Preparing for the Breakfast Briefing of the Blackwattle residents.
The team met again on the 4th April to plan the breakfast briefing and to consider what we needed to follow up with the Consultants. At this meeting Luci voiced his shift to a much more ambitious approach as he thought we should install solar panels to fill the unshaded roof of Blocks A and C. The rest of us very quickly agreed that, notwithstanding the Consultants’ recommendation to stick with Model 4 (solar panels and embedded network only), we wanted to get the Strata set up with battery storage and sufficient solar collection to be future-proofed for electric vehicles and against increasing power costs. We decided to ask the Consultants to prepare a further analysis of what became a Model 6 – panels + battery(ies) + EV ready + public EV charger.
We decided to invite the Lord Mayor, Clover Moore (see Appendix 3), the Federal Member, Tanya Plibersek and the State member, Jamie Parker to the breakfast.
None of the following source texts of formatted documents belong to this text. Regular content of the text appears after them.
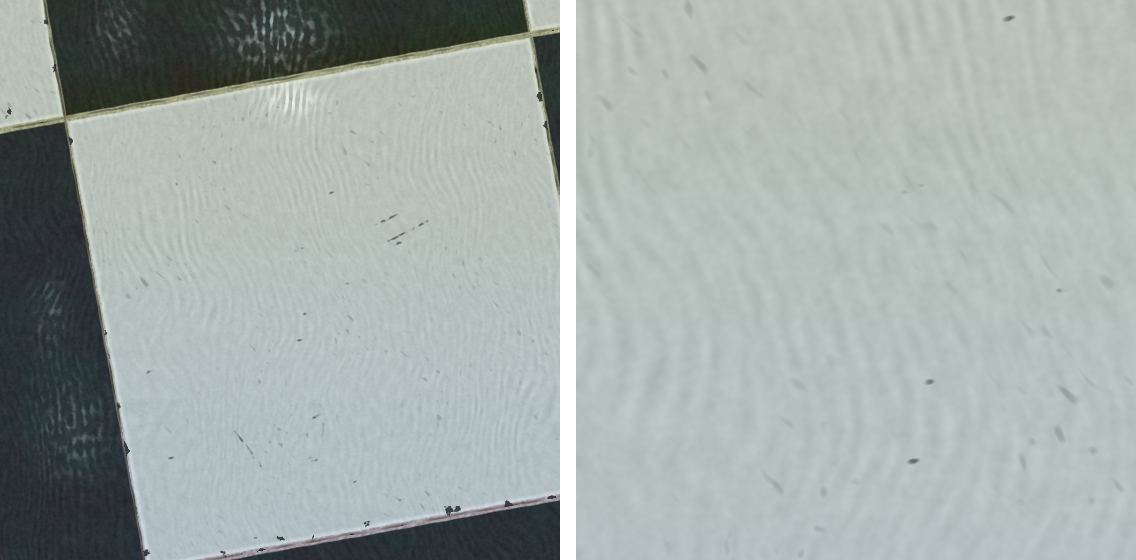
Left, the full canvas; right, a detail of the centre.
Reproduce this texture procedurally as a WebGL 1 fragment shader.

```glsl
precision highp float;
uniform vec2 u_resolution;

const vec2 CORNER = vec2(0.117, 0.788);     // where four tiles meet
const vec2 TILE_SIZE = vec2(0.844, 0.822);
const float TILT = 0.179;
const vec2 JOINT_HALF = vec2(0.0032, 0.0055);
const float RIPPLE_FREQ = 66.0;
const float RIPPLE_WARP = 6.0;
const float SCRATCH_COUNT = 16.0;

const vec3 LIGHT_TOP = vec3(0.725, 0.755, 0.715);
const vec3 LIGHT_BOTTOM = vec3(0.695, 0.750, 0.770);
const vec3 DARK_TOP = vec3(0.165, 0.195, 0.180);
const vec3 DARK_BOTTOM = vec3(0.160, 0.190, 0.210);
const vec3 DARK_OLIVE = vec3(0.160, 0.180, 0.115);
const vec3 GROUT_OLIVE = vec3(0.63, 0.64, 0.51);
const vec3 GROUT_MAUVE = vec3(0.64, 0.60, 0.64);
const vec3 SEAM = vec3(0.27, 0.27, 0.21);
const vec3 CHIP = vec3(0.17, 0.19, 0.20);
const vec3 SHEEN = vec3(0.42, 0.47, 0.48);
const vec3 MOTTLE_TINT = vec3(-0.2, 0.5, 0.2);

vec2 hash2(vec2 p) {
  vec3 h = fract(p.xyx * vec3(0.1031, 0.1030, 0.0973));
  h += dot(h, h.yzx + 33.33);
  return fract((h.xx + h.yz) * h.zy);
}

float corner(vec2 i, vec2 f, vec2 o) {
  return dot(normalize(hash2(i + o) - 0.5 + 1e-4), f - o);
}

float gradientNoise(vec2 p) {
  p += 40.0;
  vec2 i = floor(p), f = fract(p);
  vec2 u = f * f * f * (f * (f * 6.0 - 15.0) + 10.0);
  return mix(mix(corner(i, f, vec2(0, 0)), corner(i, f, vec2(1, 0)), u.x),
             mix(corner(i, f, vec2(0, 1)), corner(i, f, vec2(1, 1)), u.x), u.y);
}

// Coordinate that counts embossed lines swirling like wood grain
float ripplePhase(vec2 p) {
  float warp = gradientNoise(p * 3.5) + 0.35 * gradientNoise(p * 8.0 + 5.0);
  return p.x * RIPPLE_FREQ + p.y * 7.0 + RIPPLE_WARP * warp;
}

float glow(vec2 p, vec2 centre, vec2 radius) {
  vec2 d = (p - centre) / radius;
  return exp(-dot(d, d));
}

// Short broken scuffs, scattered over the whole floor
float scratches(vec2 p, float blur) {
  float mask = 0.0;
  for (float i = 0.0; i < SCRATCH_COUNT; i++) {
    vec2 a = hash2(vec2(i, 7.3)), b = hash2(vec2(i, 21.9));
    float angle = b.x < 0.7 ? 0.1 + 0.4 * b.y : -1.3 + 0.4 * b.y;
    vec2 dir = vec2(cos(angle), sin(angle));
    vec2 d = p - mix(vec2(0.18, 0.1), vec2(0.75, 0.7), a);
    float along = clamp(dot(d, dir), -0.04, 0.04) * (0.4 + 0.6 * b.y);
    float dist = length(d - dir * along);
    mask = max(mask, 1.0 - smoothstep(0.0006, 0.0016 + blur, dist));
  }
  return mask * smoothstep(-0.25, 0.3, gradientNoise(p * 95.0));
}

void main() {
  vec2 p = gl_FragCoord.xy / u_resolution;
  float blur = 1.0 / min(u_resolution.x, u_resolution.y);

  // Tilted checkerboard
  float c = cos(TILT), s = sin(TILT);
  vec2 d = p - CORNER;
  vec2 q = vec2(c * d.x + s * d.y, c * d.y - s * d.x);
  q += 0.0015 * vec2(gradientNoise(p * 32.0), gradientNoise(p * 32.0 + 9.0));
  vec2 grid = q / TILE_SIZE;
  vec2 cell = floor(grid);
  float isLight = mod(cell.x + cell.y, 2.0);
  vec2 offset = (fract(grid + 0.5) - 0.5) * TILE_SIZE;
  vec2 gap = abs(offset);

  // Relief: patchy continuous lines, broken ticks and fine mottling
  float phase = ripplePhase(p);
  float patches = smoothstep(-0.1, 0.45, gradientNoise(p * 5.0 + 3.0));
  float ticks = gradientNoise(vec2(phase * 1.8, p.y * 42.0));
  float wave = sin(6.2832 * phase) * (0.5 + gradientNoise(p * vec2(45.0, 24.0)));
  float grain = gradientNoise(p * 150.0) + 0.6 * gradientNoise(p * 70.0)
              + 0.7 * gradientNoise(p * 235.0 + 4.0);
  float cloud = gradientNoise(p * 4.0 + 12.0);

  // Light tiles: relief, flecks, scuffs and a pale rim
  vec3 light = mix(LIGHT_BOTTOM, LIGHT_TOP, smoothstep(0.0, 0.95, p.y));
  light += 0.010 * cloud + 0.020 * grain + 0.038 * ticks;
  light += wave * mix(0.006, 0.040, patches);
  light += 0.17 * glow(p, vec2(0.52, 0.82), vec2(0.05, 0.03)) * smoothstep(-0.4, 0.5, ticks + wave);
  float rim = min(gap.x - JOINT_HALF.x, gap.y - JOINT_HALF.y);
  light += 0.08 * (1.0 - smoothstep(0.002, 0.010, rim));
  float fleck = smoothstep(0.32, 0.60, gradientNoise(vec2(phase * 1.2, p.y * 75.0 + p.x * 40.0)));
  light -= 0.13 * fleck * smoothstep(-0.2, 0.4, gradientNoise(p * 7.0 + 8.0));
  light = mix(light, CHIP + 0.10, 0.75 * scratches(p, blur));

  // Dark tiles: tinted blotches and glossy relief that catches the light
  vec3 dark = mix(DARK_BOTTOM, DARK_TOP, smoothstep(0.35, 1.0, p.y));
  float oliveZone = step(0.0, cell.y) * (1.0 - smoothstep(0.01, 0.09, gap.y));
  dark = mix(dark, DARK_OLIVE, 0.8 * oliveZone);
  dark += MOTTLE_TINT * 0.05 * (cloud + gradientNoise(p * 14.0));
  dark += 0.024 * grain + 0.012 * wave + 0.030 * ticks;
  float gloss = glow(p, vec2(0.49, 0.94), vec2(0.08, 0.06))
              + 0.45 * glow(p, vec2(0.21, 0.95), vec2(0.04, 0.06))
              + 0.35 * glow(p, vec2(0.09, 0.44), vec2(0.03, 0.07))
              + 0.45 * glow(p, vec2(0.13, 0.23), vec2(0.06, 0.08));
  float dashes = gradientNoise(vec2(phase * 1.3, p.y * 62.0 + 4.0));
  float sparkle = smoothstep(-0.1, 0.7, 0.4 * wave + dashes + 0.15 * grain);
  dark += SHEEN * gloss * (0.12 + 1.0 * sparkle);

  vec3 color = mix(dark, light, isLight);

  // Grout with a broken dark seam
  vec2 joint = 1.0 - smoothstep(JOINT_HALF - blur, JOINT_HALF + blur, gap);
  vec3 grout = mix(GROUT_MAUVE, GROUT_OLIVE, smoothstep(0.15, 0.75, p.y));
  grout += 0.13 * grain;
  color = mix(color, grout, max(joint.x * 0.75, joint.y));
  vec2 seamShift = vec2(-0.0012, 0.0012) + 0.002 * gradientNoise(p * 22.0);
  vec2 seam = 1.0 - smoothstep(vec2(0.0004), vec2(0.0014 + blur), abs(offset - seamShift));
  float worn = smoothstep(-0.35, 0.3, gradientNoise(p * 24.0 + 2.0) + 0.2 * grain);
  color = mix(color, SEAM, max(seam.x * 0.85, seam.y * 0.6) * worn);

  // Chipped edges, mostly along the lower side of light tiles
  float edge = min(offset.y > 0.0 ? gap.y : 1.0, gap.x * 2.5);
  float chip = smoothstep(0.20, 0.30, gradientNoise(p * 38.0 + 6.0) + 0.16 * grain - edge * 11.0);
  color = mix(color, CHIP, 0.9 * chip * isLight);

  gl_FragColor = vec4(clamp(color, 0.0, 1.0), 1.0);
}
```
Neil was also to contact the local newspaper, the Inner West Courier. Luci undertook to investigate having a BlackwattleSolar banner, tee shirts and caps made up. This was done and they were enthusiastically received on the breakfast morning. The Mayor and the Federal member apologised due to prior commitments but the State member accepted and joined us briefly.
We had emailed owners twice and asked for RSVP’s. Slowly they came in so that we had had replies from everyone by the time the big morning arrived.
Meeting to brief Strata Executive Committee on 4th April
All five of the Executive Committee were present (me, Peter, Barry, and Victoria with Geoff on Conference phone). The meeting was difficult but useful as they raised a number of tricky questions and I wished I had our collective wits to handle them. Their questions started with Geoff’s which was will he be able to do better with BlackwattleSolar than the 32% discount that AGL has just offered him on a 12 month contract to stop him from changing providers. In discussing this point that Luci has already raised we concluded that the discount figure probably only covered Geoff’s usage whereas our negotiated discount would also cover grid connection fees, etc. All of this made me realise that I need to be much clearer about the precise benefits for individual consumers (particularly including tenants), the owners (including improved capital value of their property), the Strata as a body, and the planet through reduced emissions.
Geoff went on to observe that, if we pursue the new ‘Proposed’ model there would be a $90K shortfall even with the best case grant of $80K from SCC meaning each owner would be looking at a levy of $5K to cover the cost. This led us to discover the difference between the figures that we have in the FAQ sheet and those in the new supplementary report from WattBlock. In fact, all three of our costings are way over those in the report, e.g., $74K c.f. 47, $160K c.f. 95, and $187K c.f. 150. This renders our 50 copies of the FAQ in need of amendment unless the higher figures include something I couldn’t recall. I didn’t attempt to argue for a substantial dip into our current Sinking Fund but I have checked and it stands at about $95K. Wrt our intended bid for a Demonstration Grant, Geoff wanted us to check with our Consultants as to the likely strength of our bid. I suggested that our understanding was that the Council are very keen to see much more action toward renewables from Strata bodies and, since we appear to be the first cab off the rank in this regard we have a pretty strong case. I read the Innovations section of Alex’s draft of our submission and they were suitably impressed.
They were questioning of the role and/or need for an Embedded Network Manager and wanted to know how much it would cost and why we or our Strata manager couldn’t carry out this role. I wasn’t sure whether part of the justification was due to a regulatory requirement; they couldn’t see why handling billing and customer management could be worthy of a separate role and associated cost. Peter even went so far as to suggest that there could be sufficient gain simply from an embedded network so that the solar component wouldn’t add enough gain to justify the cost. This of course ignores the value created by emissions reduction.
Victoria, who works during daylight hours wanted to know how we could ensure that she received some of the benefit from solar when she uses electricity in the evening. This raised the question of what process we would use to fairly distribute the savings generated by our network.
I concluded that the meeting was valuable for them as they were much more aware of the aspects to which they need to pay attention and for us as it exposed my own limitations in answering likely questions.